Plain-text document sources
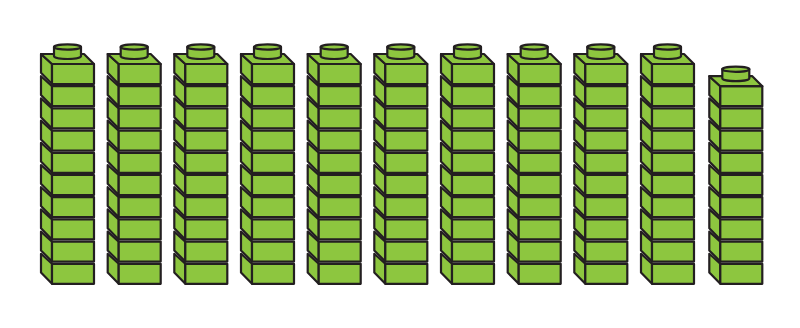
<!DOCTYPE html>
<html lang="en">
<head>
<meta charset="utf-8">
<title>Towers of linking cubes</title>
<style>
:root { --paper: #ffffff; --cube: #8dc63f; --line: #231f20; }
html, body { margin: 0; background: var(--paper); overflow: hidden; }
svg { display: block; width: 800px; height: 328px; }
.cubes { fill: var(--cube); stroke: var(--line); stroke-width: 2.2; stroke-linejoin: round; }
</style>
</head>
<body>
<svg viewBox="0 0 800 328" role="img" aria-label="Ten towers of ten green linking cubes and one tower of nine">
  <defs>
    <g id="cube">
      <polygon points="0,0 11,10 11,30 0,18.8"/>
      <rect x="11" y="10" width="42" height="20"/>
    </g>
    <g id="cap">
      <polygon points="0,0 43,0 53,10 11,10"/>
      <path d="M13 -7V2C13 6 40 6 40 2V-7Z"/>
      <ellipse cx="26.5" cy="-7" rx="13.5" ry="2.6"/>
    </g>
    <g id="tower-nine">
      <use href="#cube" y="177.6"/>
      <use href="#cube" y="155.4"/>
      <use href="#cube" y="133.2"/>
      <use href="#cube" y="111"/>
      <use href="#cube" y="88.8"/>
      <use href="#cube" y="66.6"/>
      <use href="#cube" y="44.4"/>
      <use href="#cube" y="22.2"/>
      <use href="#cube"/>
      <use href="#cap"/>
    </g>
    <g id="tower-ten">
      <use href="#cube" y="199.8"/>
      <use href="#tower-nine"/>
    </g>
  </defs>
  <g class="cubes">
    <use href="#tower-ten" x="41" y="54"/>
    <use href="#tower-ten" x="107.7" y="54"/>
    <use href="#tower-ten" x="174.3" y="54"/>
    <use href="#tower-ten" x="241" y="54"/>
    <use href="#tower-ten" x="307.7" y="54"/>
    <use href="#tower-ten" x="374.3" y="54"/>
    <use href="#tower-ten" x="441" y="54"/>
    <use href="#tower-ten" x="507.7" y="54"/>
    <use href="#tower-ten" x="574.3" y="54"/>
    <use href="#tower-ten" x="641" y="54"/>
    <use href="#tower-nine" x="709.3" y="76.2"/>
  </g>
</svg>
</body>
</html>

**What to produce**
Show the lines of the entries that include the string "height", copying each in full.

**Answer to the problem**
svg { display: block; width: 800px; height: 328px; }
      <rect x="11" y="10" width="42" height="20"/>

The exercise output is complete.